**Working data**
^^^^^^^^

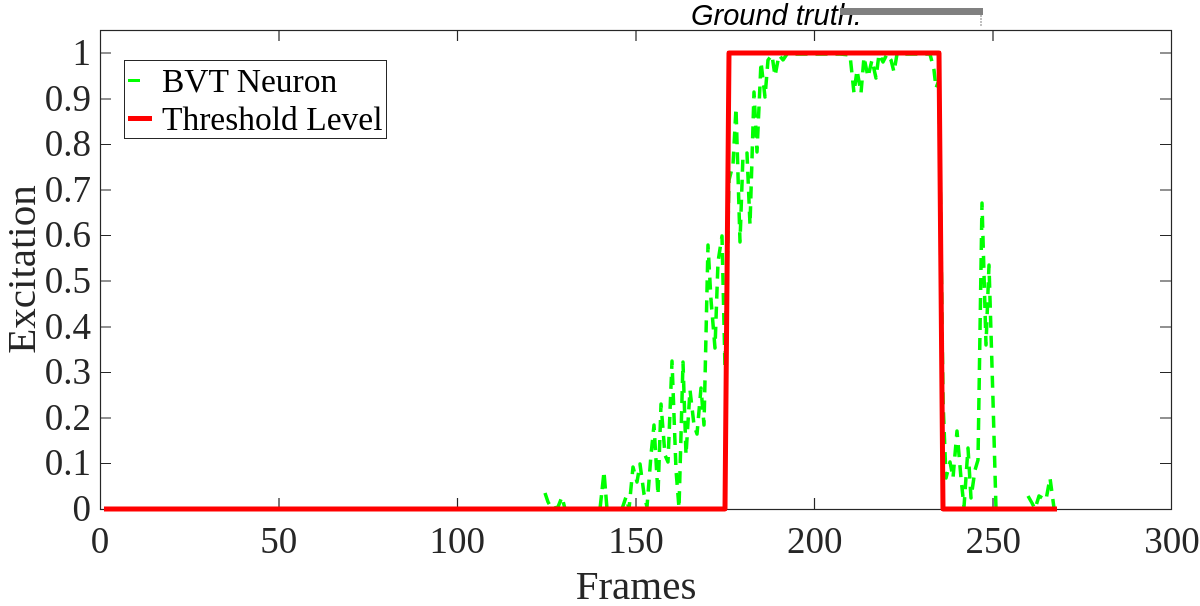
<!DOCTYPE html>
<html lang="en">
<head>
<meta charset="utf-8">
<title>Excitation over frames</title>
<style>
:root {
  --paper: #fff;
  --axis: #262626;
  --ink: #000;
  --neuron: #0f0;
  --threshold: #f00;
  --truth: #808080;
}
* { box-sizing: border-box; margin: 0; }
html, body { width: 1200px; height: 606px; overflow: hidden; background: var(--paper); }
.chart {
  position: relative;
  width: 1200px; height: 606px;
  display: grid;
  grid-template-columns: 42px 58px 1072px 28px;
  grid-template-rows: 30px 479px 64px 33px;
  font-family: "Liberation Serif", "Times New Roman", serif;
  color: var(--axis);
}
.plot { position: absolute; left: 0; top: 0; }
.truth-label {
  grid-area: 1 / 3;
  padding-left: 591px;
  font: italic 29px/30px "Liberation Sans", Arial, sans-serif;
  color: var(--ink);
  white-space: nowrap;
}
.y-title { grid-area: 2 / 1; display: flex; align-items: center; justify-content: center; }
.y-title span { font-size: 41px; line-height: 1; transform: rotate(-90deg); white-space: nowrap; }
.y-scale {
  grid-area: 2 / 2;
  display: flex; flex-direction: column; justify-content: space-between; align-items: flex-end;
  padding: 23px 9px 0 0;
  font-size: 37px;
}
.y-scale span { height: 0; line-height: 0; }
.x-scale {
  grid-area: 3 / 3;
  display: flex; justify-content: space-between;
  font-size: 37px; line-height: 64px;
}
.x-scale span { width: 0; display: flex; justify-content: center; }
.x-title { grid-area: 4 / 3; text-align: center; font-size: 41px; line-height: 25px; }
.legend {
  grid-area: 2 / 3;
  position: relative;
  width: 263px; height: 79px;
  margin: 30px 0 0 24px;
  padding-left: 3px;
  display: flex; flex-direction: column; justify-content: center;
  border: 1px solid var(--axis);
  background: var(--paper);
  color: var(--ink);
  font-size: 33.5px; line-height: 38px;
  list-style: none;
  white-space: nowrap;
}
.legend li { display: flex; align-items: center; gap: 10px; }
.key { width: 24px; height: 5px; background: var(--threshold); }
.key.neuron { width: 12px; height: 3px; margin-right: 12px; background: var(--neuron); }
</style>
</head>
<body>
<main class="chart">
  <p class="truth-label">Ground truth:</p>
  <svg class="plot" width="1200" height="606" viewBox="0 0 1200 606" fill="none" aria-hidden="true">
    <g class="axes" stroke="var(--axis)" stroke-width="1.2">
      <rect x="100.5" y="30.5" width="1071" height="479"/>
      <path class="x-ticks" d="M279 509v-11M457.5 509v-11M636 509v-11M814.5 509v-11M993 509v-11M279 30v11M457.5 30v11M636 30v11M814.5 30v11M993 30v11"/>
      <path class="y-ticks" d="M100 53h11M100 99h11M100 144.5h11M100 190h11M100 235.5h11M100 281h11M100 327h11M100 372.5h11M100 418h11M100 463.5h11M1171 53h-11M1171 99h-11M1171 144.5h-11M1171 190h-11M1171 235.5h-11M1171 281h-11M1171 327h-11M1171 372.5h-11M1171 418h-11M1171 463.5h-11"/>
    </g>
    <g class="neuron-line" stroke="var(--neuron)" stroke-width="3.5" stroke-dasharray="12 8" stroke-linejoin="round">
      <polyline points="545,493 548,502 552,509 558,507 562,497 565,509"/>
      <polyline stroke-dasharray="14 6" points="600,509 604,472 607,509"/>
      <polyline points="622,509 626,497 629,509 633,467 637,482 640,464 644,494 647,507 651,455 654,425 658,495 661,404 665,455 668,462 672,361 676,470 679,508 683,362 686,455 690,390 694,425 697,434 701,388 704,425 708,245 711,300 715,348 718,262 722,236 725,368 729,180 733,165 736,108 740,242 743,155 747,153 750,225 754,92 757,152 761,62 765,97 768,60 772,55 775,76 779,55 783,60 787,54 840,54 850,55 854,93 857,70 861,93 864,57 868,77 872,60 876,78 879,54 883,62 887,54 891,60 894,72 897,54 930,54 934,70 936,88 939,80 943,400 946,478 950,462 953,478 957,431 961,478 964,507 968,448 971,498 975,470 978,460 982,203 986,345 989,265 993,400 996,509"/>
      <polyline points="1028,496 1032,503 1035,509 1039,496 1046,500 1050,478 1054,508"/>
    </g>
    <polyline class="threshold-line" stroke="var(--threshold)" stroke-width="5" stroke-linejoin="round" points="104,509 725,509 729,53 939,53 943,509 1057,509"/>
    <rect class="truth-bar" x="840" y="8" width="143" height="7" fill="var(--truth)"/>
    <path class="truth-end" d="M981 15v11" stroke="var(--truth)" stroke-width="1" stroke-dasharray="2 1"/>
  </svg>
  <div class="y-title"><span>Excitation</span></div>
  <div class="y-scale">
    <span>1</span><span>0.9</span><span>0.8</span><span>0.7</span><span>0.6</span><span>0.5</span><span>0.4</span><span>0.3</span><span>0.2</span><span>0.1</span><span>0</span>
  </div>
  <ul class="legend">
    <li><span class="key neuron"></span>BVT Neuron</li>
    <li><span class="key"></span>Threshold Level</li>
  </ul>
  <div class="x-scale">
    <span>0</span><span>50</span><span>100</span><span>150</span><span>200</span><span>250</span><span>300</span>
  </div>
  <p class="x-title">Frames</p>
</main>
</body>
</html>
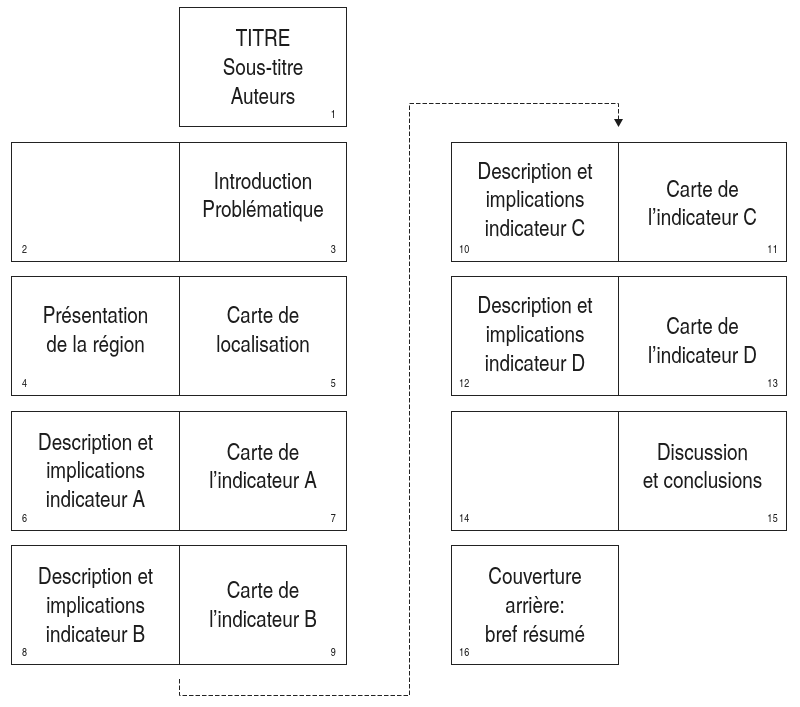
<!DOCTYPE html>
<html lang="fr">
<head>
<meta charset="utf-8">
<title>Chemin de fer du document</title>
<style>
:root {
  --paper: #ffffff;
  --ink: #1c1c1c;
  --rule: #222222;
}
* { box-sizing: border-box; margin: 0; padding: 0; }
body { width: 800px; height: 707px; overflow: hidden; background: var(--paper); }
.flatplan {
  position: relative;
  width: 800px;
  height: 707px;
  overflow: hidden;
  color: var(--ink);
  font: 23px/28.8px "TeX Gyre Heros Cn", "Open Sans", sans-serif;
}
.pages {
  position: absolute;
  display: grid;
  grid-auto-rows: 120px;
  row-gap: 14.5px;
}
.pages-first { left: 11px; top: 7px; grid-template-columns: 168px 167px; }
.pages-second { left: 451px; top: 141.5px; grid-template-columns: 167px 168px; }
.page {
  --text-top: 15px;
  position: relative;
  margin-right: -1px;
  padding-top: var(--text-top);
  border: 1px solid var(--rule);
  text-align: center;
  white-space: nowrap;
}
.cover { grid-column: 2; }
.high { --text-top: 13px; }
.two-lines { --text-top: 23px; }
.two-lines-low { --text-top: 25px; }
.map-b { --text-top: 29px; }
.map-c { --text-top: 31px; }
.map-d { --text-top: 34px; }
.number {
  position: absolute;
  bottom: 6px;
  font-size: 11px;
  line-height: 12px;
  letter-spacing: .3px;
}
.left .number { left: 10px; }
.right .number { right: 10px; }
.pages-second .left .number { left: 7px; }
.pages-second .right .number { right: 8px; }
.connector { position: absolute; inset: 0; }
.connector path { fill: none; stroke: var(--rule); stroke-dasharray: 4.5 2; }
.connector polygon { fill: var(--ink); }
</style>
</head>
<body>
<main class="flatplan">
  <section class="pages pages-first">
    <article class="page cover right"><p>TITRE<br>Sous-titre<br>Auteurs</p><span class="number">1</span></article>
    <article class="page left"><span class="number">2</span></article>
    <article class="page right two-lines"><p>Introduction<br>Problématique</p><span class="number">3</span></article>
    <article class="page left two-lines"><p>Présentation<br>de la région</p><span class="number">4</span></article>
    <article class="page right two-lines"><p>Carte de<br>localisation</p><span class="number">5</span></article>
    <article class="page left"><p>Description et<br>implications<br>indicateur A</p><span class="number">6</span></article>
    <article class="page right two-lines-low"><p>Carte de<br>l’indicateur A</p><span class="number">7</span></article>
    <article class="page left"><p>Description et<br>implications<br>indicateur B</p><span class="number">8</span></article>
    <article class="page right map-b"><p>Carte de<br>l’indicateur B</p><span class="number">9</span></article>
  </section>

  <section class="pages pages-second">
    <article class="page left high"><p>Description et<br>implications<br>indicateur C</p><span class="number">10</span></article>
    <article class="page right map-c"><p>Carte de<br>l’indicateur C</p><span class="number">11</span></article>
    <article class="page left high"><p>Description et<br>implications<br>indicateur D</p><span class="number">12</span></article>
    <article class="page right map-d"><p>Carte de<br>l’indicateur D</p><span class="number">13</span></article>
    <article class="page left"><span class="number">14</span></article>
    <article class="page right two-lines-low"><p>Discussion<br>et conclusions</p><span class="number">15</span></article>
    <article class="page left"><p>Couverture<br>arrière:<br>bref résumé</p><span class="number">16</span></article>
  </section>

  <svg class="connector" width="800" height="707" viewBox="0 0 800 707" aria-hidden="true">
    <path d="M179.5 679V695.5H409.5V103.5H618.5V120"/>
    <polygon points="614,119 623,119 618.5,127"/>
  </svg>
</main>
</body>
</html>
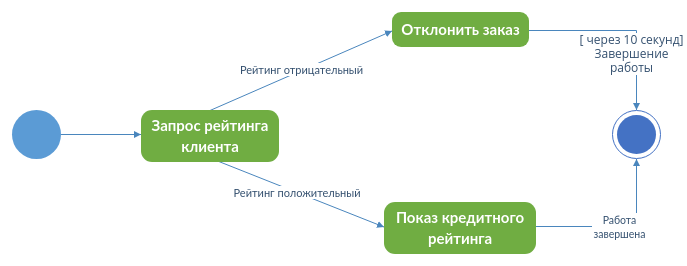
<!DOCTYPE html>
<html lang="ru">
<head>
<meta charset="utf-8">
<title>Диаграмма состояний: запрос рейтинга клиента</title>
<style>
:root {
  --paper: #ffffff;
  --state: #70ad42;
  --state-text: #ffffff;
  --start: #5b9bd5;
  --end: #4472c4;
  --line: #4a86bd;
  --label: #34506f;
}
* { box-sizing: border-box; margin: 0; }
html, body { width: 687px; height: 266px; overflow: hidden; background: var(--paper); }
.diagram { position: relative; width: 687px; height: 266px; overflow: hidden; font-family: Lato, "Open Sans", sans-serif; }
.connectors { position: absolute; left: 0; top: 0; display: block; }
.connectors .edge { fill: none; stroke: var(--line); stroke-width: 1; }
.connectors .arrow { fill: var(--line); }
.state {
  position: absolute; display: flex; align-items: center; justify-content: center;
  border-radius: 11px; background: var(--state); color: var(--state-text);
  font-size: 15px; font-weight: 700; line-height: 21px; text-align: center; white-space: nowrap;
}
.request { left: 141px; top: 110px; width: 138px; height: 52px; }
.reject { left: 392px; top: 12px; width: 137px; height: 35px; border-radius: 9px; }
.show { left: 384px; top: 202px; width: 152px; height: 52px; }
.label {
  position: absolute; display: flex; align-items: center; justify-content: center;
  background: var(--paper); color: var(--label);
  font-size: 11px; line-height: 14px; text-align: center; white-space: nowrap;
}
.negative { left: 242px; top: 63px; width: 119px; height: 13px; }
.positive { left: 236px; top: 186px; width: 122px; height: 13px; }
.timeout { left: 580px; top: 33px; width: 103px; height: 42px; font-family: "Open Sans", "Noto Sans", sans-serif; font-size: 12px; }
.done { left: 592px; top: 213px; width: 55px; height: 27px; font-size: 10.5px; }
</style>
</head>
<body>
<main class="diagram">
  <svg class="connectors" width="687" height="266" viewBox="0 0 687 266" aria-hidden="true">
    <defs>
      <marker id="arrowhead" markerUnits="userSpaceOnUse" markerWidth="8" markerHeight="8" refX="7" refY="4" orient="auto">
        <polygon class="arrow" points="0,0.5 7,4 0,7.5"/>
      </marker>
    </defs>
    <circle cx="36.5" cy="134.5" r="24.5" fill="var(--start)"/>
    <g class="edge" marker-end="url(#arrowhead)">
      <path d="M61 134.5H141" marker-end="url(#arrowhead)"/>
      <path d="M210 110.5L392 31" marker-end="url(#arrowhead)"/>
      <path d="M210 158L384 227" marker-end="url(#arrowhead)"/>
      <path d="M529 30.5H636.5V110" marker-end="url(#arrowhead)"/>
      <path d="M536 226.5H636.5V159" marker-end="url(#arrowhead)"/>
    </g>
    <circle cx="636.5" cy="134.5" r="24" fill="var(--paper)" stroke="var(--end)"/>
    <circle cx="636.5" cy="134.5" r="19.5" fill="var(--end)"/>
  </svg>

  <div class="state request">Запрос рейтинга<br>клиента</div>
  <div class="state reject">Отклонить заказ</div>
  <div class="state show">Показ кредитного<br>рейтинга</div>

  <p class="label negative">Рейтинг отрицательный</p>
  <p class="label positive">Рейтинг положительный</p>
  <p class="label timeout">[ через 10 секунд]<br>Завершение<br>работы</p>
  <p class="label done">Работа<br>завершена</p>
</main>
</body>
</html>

^^^^^^^^

**What needs to be done**
What you give back must be the stretch above, starting at the line with "padding: 23px 9px 0 0;" and ending at the line with "509v-11M457.5 509v-11M636 509v-11M814.5", copied exactly.

**Final answer**
  padding: 23px 9px 0 0;
  font-size: 37px;
}
.y-scale span { height: 0; line-height: 0; }
.x-scale {
  grid-area: 3 / 3;
  display: flex; justify-content: space-between;
  font-size: 37px; line-height: 64px;
}
.x-scale span { width: 0; display: flex; justify-content: center; }
.x-title { grid-area: 4 / 3; text-align: center; font-size: 41px; line-height: 25px; }
.legend {
  grid-area: 2 / 3;
  position: relative;
  width: 263px; height: 79px;
  margin: 30px 0 0 24px;
  padding-left: 3px;
  display: flex; flex-direction: column; justify-content: center;
  border: 1px solid var(--axis);
  background: var(--paper);
  color: var(--ink);
  font-size: 33.5px; line-height: 38px;
  list-style: none;
  white-space: nowrap;
}
.legend li { display: flex; align-items: center; gap: 10px; }
.key { width: 24px; height: 5px; background: var(--threshold); }
.key.neuron { width: 12px; height: 3px; margin-right: 12px; background: var(--neuron); }
</style>
</head>
<body>
<main class="chart">
  <p class="truth-label">Ground truth:</p>
  <svg class="plot" width="1200" height="606" viewBox="0 0 1200 606" fill="none" aria-hidden="true">
    <g class="axes" stroke="var(--axis)" stroke-width="1.2">
      <rect x="100.5" y="30.5" width="1071" height="479"/>
      <path class="x-ticks" d="M279 509v-11M457.5 509v-11M636 509v-11M814.5 509v-11M993 509v-11M279 30v11M457.5 30v11M636 30v11M814.5 30v11M993 30v11"/>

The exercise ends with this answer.